# [Task goal]
Sort through the material below and copy each line with "rect".

# [The input]
__________________________________________________

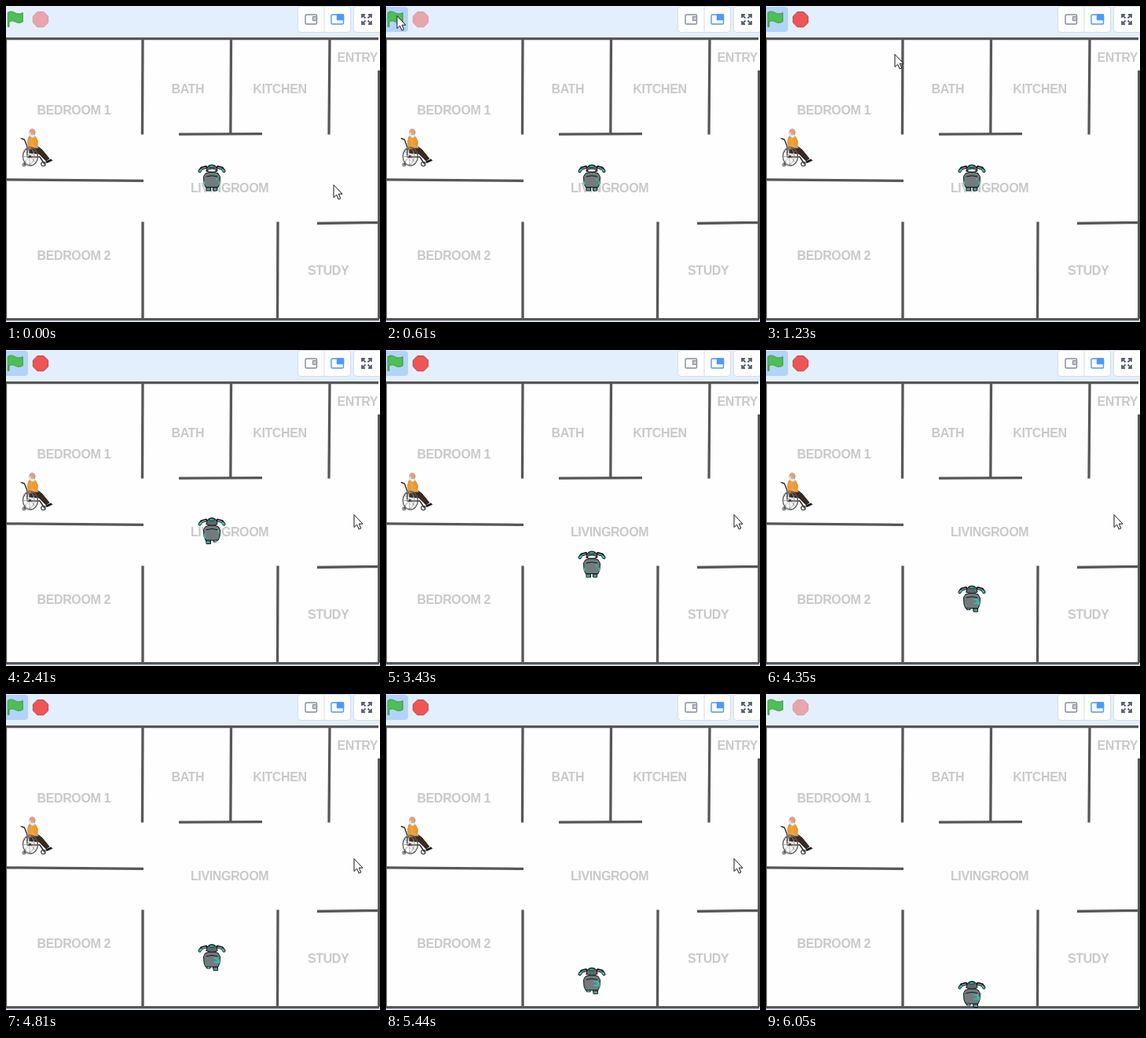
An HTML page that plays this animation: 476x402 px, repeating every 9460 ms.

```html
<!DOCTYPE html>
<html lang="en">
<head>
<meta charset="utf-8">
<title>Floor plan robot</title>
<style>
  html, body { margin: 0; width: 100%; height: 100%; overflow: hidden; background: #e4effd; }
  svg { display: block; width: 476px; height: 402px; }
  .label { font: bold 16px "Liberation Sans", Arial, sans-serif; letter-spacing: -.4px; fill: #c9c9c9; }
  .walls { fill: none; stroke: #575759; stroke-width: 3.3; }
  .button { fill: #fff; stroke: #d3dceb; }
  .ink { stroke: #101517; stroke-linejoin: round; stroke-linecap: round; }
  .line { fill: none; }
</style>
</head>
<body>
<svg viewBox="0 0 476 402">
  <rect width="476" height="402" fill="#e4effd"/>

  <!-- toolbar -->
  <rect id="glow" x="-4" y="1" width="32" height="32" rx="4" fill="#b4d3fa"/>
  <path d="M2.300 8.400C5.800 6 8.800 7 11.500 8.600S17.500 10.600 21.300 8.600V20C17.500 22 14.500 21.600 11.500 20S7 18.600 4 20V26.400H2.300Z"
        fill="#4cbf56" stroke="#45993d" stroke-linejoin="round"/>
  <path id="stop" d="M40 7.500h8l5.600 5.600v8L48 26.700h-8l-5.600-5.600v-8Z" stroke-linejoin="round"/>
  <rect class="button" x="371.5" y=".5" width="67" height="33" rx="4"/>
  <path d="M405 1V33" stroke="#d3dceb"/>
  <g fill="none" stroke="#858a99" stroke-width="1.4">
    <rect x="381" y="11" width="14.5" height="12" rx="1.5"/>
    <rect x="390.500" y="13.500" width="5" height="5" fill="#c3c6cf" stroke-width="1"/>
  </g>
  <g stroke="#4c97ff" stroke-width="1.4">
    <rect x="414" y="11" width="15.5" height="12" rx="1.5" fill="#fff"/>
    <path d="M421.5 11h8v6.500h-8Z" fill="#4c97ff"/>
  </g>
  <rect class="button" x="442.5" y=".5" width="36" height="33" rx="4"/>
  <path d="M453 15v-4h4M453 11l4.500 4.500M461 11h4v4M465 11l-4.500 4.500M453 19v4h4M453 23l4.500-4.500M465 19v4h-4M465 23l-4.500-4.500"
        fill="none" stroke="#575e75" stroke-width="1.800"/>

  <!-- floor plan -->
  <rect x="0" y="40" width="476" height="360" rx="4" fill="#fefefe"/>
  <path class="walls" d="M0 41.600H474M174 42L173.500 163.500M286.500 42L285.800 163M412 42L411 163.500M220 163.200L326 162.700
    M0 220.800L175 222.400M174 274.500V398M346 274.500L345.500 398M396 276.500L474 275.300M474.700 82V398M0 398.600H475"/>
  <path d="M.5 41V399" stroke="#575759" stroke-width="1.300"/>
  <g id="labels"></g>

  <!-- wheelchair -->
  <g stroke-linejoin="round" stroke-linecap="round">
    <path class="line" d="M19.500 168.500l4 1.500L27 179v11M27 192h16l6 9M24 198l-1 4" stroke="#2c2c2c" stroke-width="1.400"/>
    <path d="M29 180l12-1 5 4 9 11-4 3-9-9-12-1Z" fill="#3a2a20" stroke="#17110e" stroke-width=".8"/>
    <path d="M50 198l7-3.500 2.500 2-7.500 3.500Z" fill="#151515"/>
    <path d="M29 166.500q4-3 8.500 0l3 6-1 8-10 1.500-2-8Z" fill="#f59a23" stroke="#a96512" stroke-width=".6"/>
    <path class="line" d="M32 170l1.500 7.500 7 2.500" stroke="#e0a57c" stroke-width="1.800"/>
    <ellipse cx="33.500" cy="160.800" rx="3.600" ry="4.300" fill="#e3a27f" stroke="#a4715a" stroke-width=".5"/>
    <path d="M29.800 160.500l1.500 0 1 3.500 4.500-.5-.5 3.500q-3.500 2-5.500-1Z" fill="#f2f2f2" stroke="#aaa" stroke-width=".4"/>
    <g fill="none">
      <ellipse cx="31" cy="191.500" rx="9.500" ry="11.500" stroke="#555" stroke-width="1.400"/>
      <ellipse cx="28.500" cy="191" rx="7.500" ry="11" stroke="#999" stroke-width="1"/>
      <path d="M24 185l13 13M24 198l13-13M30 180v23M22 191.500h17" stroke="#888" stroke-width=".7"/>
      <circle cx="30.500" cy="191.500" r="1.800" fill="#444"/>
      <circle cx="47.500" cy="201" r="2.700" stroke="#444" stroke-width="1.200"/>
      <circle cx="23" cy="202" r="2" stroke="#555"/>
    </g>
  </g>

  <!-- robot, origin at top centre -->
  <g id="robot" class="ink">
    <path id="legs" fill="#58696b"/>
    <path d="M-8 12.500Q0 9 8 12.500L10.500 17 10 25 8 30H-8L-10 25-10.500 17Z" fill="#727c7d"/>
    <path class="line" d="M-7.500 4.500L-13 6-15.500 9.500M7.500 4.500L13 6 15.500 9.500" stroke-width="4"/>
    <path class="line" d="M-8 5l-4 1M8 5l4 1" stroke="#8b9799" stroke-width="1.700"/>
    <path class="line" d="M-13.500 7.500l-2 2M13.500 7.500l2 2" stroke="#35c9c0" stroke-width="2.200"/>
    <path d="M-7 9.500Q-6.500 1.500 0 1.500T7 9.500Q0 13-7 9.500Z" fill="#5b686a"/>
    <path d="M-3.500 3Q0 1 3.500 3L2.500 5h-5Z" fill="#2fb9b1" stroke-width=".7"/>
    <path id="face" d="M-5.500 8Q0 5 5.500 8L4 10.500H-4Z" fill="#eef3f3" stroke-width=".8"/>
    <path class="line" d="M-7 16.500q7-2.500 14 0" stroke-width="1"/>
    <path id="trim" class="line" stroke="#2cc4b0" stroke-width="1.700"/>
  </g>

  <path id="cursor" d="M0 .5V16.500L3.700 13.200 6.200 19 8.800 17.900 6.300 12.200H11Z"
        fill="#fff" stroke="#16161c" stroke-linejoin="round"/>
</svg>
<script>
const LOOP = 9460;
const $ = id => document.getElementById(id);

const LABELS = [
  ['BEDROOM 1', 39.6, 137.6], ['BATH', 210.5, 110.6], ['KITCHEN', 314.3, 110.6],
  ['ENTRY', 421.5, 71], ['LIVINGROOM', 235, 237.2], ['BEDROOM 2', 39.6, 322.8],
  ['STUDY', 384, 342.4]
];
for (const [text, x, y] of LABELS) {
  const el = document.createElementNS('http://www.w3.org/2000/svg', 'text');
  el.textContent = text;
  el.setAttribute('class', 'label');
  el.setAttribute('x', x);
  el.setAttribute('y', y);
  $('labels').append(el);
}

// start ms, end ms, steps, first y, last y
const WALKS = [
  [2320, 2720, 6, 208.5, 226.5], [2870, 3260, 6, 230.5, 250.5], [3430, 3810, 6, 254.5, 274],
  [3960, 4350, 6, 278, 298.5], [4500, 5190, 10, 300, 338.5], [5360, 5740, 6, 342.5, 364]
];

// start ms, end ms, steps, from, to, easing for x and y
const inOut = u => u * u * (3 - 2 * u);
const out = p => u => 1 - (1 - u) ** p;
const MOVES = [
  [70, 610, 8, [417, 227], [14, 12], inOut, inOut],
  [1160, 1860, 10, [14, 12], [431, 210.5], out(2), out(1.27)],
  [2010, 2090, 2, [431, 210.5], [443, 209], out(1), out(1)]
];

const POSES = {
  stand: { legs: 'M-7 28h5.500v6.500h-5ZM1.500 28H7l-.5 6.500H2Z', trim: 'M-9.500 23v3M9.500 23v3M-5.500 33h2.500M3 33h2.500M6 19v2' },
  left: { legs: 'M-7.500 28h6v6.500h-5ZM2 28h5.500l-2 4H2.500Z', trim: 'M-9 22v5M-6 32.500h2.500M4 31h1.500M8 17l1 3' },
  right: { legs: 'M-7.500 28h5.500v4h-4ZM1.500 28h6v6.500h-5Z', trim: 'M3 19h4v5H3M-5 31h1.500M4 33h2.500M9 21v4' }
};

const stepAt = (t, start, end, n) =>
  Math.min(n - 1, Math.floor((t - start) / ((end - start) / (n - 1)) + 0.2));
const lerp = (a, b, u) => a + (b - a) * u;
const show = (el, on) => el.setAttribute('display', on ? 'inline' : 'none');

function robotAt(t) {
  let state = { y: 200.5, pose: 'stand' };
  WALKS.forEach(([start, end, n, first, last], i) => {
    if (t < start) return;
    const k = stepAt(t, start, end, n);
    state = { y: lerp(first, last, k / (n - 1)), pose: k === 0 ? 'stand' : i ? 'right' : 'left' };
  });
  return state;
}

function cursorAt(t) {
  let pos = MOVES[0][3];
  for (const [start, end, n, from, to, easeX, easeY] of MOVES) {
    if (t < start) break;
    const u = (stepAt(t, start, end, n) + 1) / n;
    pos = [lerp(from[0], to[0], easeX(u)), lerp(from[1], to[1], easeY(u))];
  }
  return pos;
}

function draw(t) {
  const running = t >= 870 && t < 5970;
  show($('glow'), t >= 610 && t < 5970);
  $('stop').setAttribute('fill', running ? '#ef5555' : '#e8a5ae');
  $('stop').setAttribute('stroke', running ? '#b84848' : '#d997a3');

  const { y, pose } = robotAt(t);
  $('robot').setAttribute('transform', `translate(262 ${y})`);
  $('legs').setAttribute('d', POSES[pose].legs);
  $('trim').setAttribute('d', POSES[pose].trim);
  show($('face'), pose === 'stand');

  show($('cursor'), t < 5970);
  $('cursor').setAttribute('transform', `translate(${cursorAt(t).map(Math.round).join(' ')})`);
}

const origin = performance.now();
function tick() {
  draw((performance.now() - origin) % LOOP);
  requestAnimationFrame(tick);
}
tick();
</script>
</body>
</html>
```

__________________________________________________

# [Output for this exercise]
  <rect width="476" height="402" fill="#e4effd"/>
  <rect id="glow" x="-4" y="1" width="32" height="32" rx="4" fill="#b4d3fa"/>
  <rect class="button" x="371.5" y=".5" width="67" height="33" rx="4"/>
    <rect x="381" y="11" width="14.5" height="12" rx="1.5"/>
    <rect x="390.500" y="13.500" width="5" height="5" fill="#c3c6cf" stroke-width="1"/>
    <rect x="414" y="11" width="15.5" height="12" rx="1.5" fill="#fff"/>
  <rect class="button" x="442.5" y=".5" width="36" height="33" rx="4"/>
  <rect x="0" y="40" width="476" height="360" rx="4" fill="#fefefe"/>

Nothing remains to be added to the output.